BEGIN Entries supplied

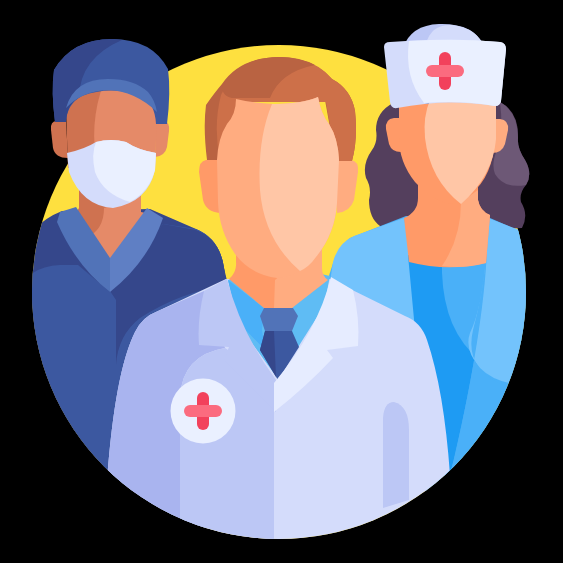
<!DOCTYPE html>
<html lang="en">
<head>
<meta charset="utf-8">
<title>Medical team</title>
<style>
:root {
  --backdrop: #000; --sun: #fee03f;
  --navy: #3c58a0; --navy-deep: #35478b; --navy-soft: #5f7fc4; --navy-mid: #5173b8;
  --surgeon-skin: #e58a68; --surgeon-shade: #cf7250;
  --skin: #ffc6a6; --skin-shade: #ff9a68; --skin-mid: #ffac80;
  --hair: #cd7049; --hair-shade: #b96342;
  --coat: #d4dcfb; --coat-shade: #bcc7f5; --coat-left: #a9b4ef; --coat-light: #e6ecff;
  --sky: #4ab0f8; --sky-light: #73c3fc; --blue: #1e9bf3; --shirt: #5fbcf4;
  --curl: #543f5d; --curl-light: #6d5876;
  --white: #eaf0ff; --cross: #fb6b7f; --cross-deep: #f2415c;
}
html, body { margin: 0; background: var(--backdrop); }
body { width: 563px; height: 563px; overflow: hidden; }
svg { display: block; }
</style>
</head>
<body>
<svg width="563" height="563" viewBox="0 0 563 563" role="img" aria-label="A surgeon, a doctor and a nurse in front of a yellow circle">
  <defs>
    <clipPath id="disc"><circle cx="279" cy="292" r="247"/></clipPath>
    <g id="cross">
      <rect x="-6" y="-19" width="12" height="38" rx="6" fill="var(--cross-deep)"/>
      <rect x="-19" y="-6" width="38" height="12" rx="6" fill="var(--cross)"/>
    </g>
  </defs>

  <circle id="sun" cx="279" cy="292" r="247" fill="var(--sun)"/>

  <g id="surgeon">
    <g clip-path="url(#disc)">
      <path fill="var(--navy-deep)" d="M20 250Q34 222 62 211L150 209L196 229Q220 239 224 268L232 320L200 560H20Z"/>
      <path fill="var(--navy)" d="M20 285Q34 266 60 265H78L110 292L163 224L196 229Q220 239 224 268L232 320L200 560H20Z"/>
      <path fill="var(--navy-deep)" d="M163 224L196 230Q220 239 224 268L228 285Q180 292 140 318Q118 335 116 365V300L110 291Z"/>
    </g>
    <path fill="var(--surgeon-shade)" d="M79 190H141V212L110 277L74 216L79 208Z"/>
    <path fill="var(--surgeon-skin)" d="M104 208L141 196V212L150 214L110 277L86 238Q104 230 104 208Z"/>
    <path fill="var(--navy-mid)" d="M60 212L76 207L110 258V292Q76 266 57 222Z"/>
    <path fill="var(--navy-soft)" d="M110 258L147 208L163 218Q148 262 110 292Z"/>
    <path fill="var(--surgeon-shade)" d="M66 121H57Q50 121 51 130L53 148Q55 158 68 158Z"/>
    <path fill="var(--surgeon-skin)" d="M156 121H164Q170 122 169 131L167 147Q165 156 155 157Z"/>
    <path fill="var(--surgeon-shade)" d="M66 110Q66 80 110 80Q156 80 156 112L154 168H68Z"/>
    <path fill="var(--surgeon-skin)" d="M104 82Q156 78 157 112L155 168H98Q88 125 104 82Z"/>
    <path fill="var(--navy)" d="M55 122Q51 91 54 70Q72 39 112 39Q152 39 168 69Q171 92 167 124H156Q155 103 141 96Q111 85 82 96Q67 104 66 122Z"/>
    <path fill="var(--navy-deep)" d="M55 122Q51 91 54 70Q72 39 112 39L122 40Q80 58 79 97Q67 104 66 122Z"/>
    <path fill="var(--navy-mid)" d="M108 79Q134 79 148 92Q155 100 157 112Q135 91 108 90Q82 91 66 108Q74 79 108 79Z"/>
    <path fill="var(--coat)" d="M67 153Q85 149 96 142Q111 138 126 142Q138 150 156 153L155 170Q148 202 113 208Q82 206 69 172Z"/>
    <path fill="var(--white)" d="M96 142Q111 138 126 142Q138 150 156 153L155 170Q149 192 130 202Q103 194 95 172Q91 154 96 142Z"/>
  </g>

  <g id="nurse">
    <path fill="var(--curl)" d="M393 103Q376 112 376 130Q378 142 372 150Q362 164 366 178Q372 188 369 200Q369 218 380 226L440 232L522 228Q529 215 521 202Q519 193 526 185Q533 174 525 160Q517 148 518 138Q519 112 500 102Z"/>
    <path fill="var(--curl-light)" d="M500 102Q518 112 518 138Q517 148 525 160Q533 174 526 185Q504 189 495 174Q491 164 497 150Q504 136 500 102Z"/>
    <g clip-path="url(#disc)">
      <path fill="var(--sky)" d="M324 300Q332 250 350 238L406 216L490 218L540 240V500H430Z"/>
      <path fill="var(--sky-light)" d="M333 262Q338 243 354 236L404 218L411 258L424 335L400 330L330 282Z"/>
      <path fill="var(--blue)" d="M408 255H485Q485 330 450 475H430L415 330Z"/>
      <path fill="var(--sky)" d="M442 258H486Q486 310 471 352Q440 320 442 258Z"/>
      <path fill="var(--sky-light)" d="M488 218L540 238V384Q500 388 480 368Q464 350 470 333Q486 300 488 218Z"/>
      <path fill="var(--sky)" d="M487 222Q490 300 454 460L448 480H480L530 390Q494 388 478 366Q468 352 473 330Q488 275 487 222Z"/>
    </g>
    <path fill="var(--skin-shade)" d="M418 180H478V200Q480 211 490 215L486 263Q448 272 409 262L404 218Q418 212 418 198Z"/>
    <path fill="var(--skin-mid)" d="M461 202L478 190V200Q480 211 490 215L486 263Q464 269 442 266Q461 238 461 202Z"/>
    <path fill="var(--skin-shade)" d="M400 118H394Q385 119 386 129L389 144Q392 153 403 152Z"/>
    <path fill="var(--skin-mid)" d="M494 119H500Q509 120 508 130L505 144Q502 153 492 153Z"/>
    <path fill="var(--skin-shade)" d="M399 104H495V139Q493 176 471 194Q459 204 448 204Q431 200 415 182Q399 162 399 138Z"/>
    <path fill="var(--skin)" d="M430 100H496V139Q493 176 461 204Q430 180 425 138Q423 116 430 100Z"/>
    <path fill="var(--coat-shade)" d="M403 48Q411 25 439 24Q474 23 484 46Z"/>
    <path fill="var(--coat)" d="M426 44Q431 24 452 25Q477 28 484 47Z"/>
    <path fill="var(--coat)" d="M384 47Q384 42 390 42Q447 37 500 42Q506 43 506 49L501 101Q500 106 495 106Q447 98 397 108Q391 109 390 102Z"/>
    <path fill="var(--white)" d="M409 41Q458 38 500 42Q506 43 506 49L501 101Q500 106 495 106Q461 100 424 103Q404 77 409 41Z"/>
    <use href="#cross" x="445" y="71"/>
  </g>

  <g id="doctor">
    <g clip-path="url(#disc)">
      <path fill="var(--coat)" d="M107 480Q115 372 135 332Q142 317 158 311L226 279H330L405 316Q421 322 427 340Q444 390 450 475L420 560H130Z"/>
      <path fill="var(--coat-left)" d="M107 480Q115 372 135 332Q142 317 158 311L204 291L225 348Q183 355 180 396V560H110Z"/>
      <path fill="var(--coat-shade)" d="M180 396Q183 355 225 348L274 380V560H180Z"/>
      <path fill="var(--coat-shade)" d="M383 508V418Q384 402 394 402Q409 406 409 430V500Z"/>
    </g>
    <path fill="var(--shirt)" d="M228 280L262 270H303L330 276L324 306L278 379L238 324Z"/>
    <path fill="var(--sky)" d="M228 280L264 308L262 330L265 350L238 322Z"/>
    <path fill="var(--skin-shade)" d="M236 240H322V277L292 308H264L229 279Q237 272 236 262Z"/>
    <path fill="var(--skin-mid)" d="M275 280L322 240V268Q322 276 328 280L292 308H274Z"/>
    <path fill="var(--navy-mid)" d="M264 308H293L298 316L292 331H265L260 316Z"/>
    <path fill="var(--navy)" d="M265 331H292L299 347L278 380L260 350Z"/>
    <path fill="var(--navy-deep)" d="M265 331H274L276 377L260 350Z"/>
    <path fill="var(--coat-shade)" d="M227 279L204 291Q197 320 199 345L229 347L224 360Q246 382 276 412V380Q241 333 227 279Z"/>
    <path fill="var(--coat-light)" d="M331 277L353 290Q360 318 358 346L327 350L333 358Q307 386 274 412V383Q318 330 331 277Z"/>
    <path fill="var(--skin-shade)" d="M220 160H206Q199 161 199 172L203 200Q206 212 220 213Z"/>
    <path fill="var(--skin-mid)" d="M336 160H351Q359 161 358 172L354 200Q350 212 337 213Z"/>
    <path fill="var(--hair-shade)" d="M207 160Q203 128 206 105Q215 92 222 84Q240 57 280 57Q313 58 332 79Q351 89 355 111Q358 139 352 161H336L325 100H238L219 160Z"/>
    <path fill="var(--hair)" d="M221 95Q237 60 276 68Q263 62 300 60Q320 64 332 79Q351 89 355 111Q358 139 352 161H336L326 102H238L220 160Q213 126 221 95Z"/>
    <path fill="var(--hair-shade)" d="M222 86Q240 57 280 57Q300 57 315 65Q280 72 270 98H237Q222 99 222 86Z"/>
    <path fill="var(--skin-mid)" d="M217 160Q218 138 227 124Q236 114 236 99Q252 103 274 104Q302 104 318 97Q321 114 329 124Q338 138 339 160L337 203Q335 234 316 257Q298 278 277 278Q251 275 235 254Q219 231 218 202Z"/>
    <path fill="var(--skin)" d="M272 104Q302 104 318 97Q321 114 329 124Q338 138 339 160L337 203Q335 234 316 257Q309 267 300 271Q264 240 260 190Q257 140 272 104Z"/>
    <circle cx="203" cy="411" r="32.5" fill="var(--white)"/>
    <use href="#cross" x="203" y="411"/>
  </g>
</svg>
</body>
</html>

END Entries supplied

=== Task description ===
Which lines above contain "cross"? Show each of them.

=== The answer ===
  --white: #eaf0ff; --cross: #fb6b7f; --cross-deep: #f2415c;
    <g id="cross">
      <rect x="-6" y="-19" width="12" height="38" rx="6" fill="var(--cross-deep)"/>
      <rect x="-19" y="-6" width="38" height="12" rx="6" fill="var(--cross)"/>
    <use href="#cross" x="445" y="71"/>
    <use href="#cross" x="203" y="411"/>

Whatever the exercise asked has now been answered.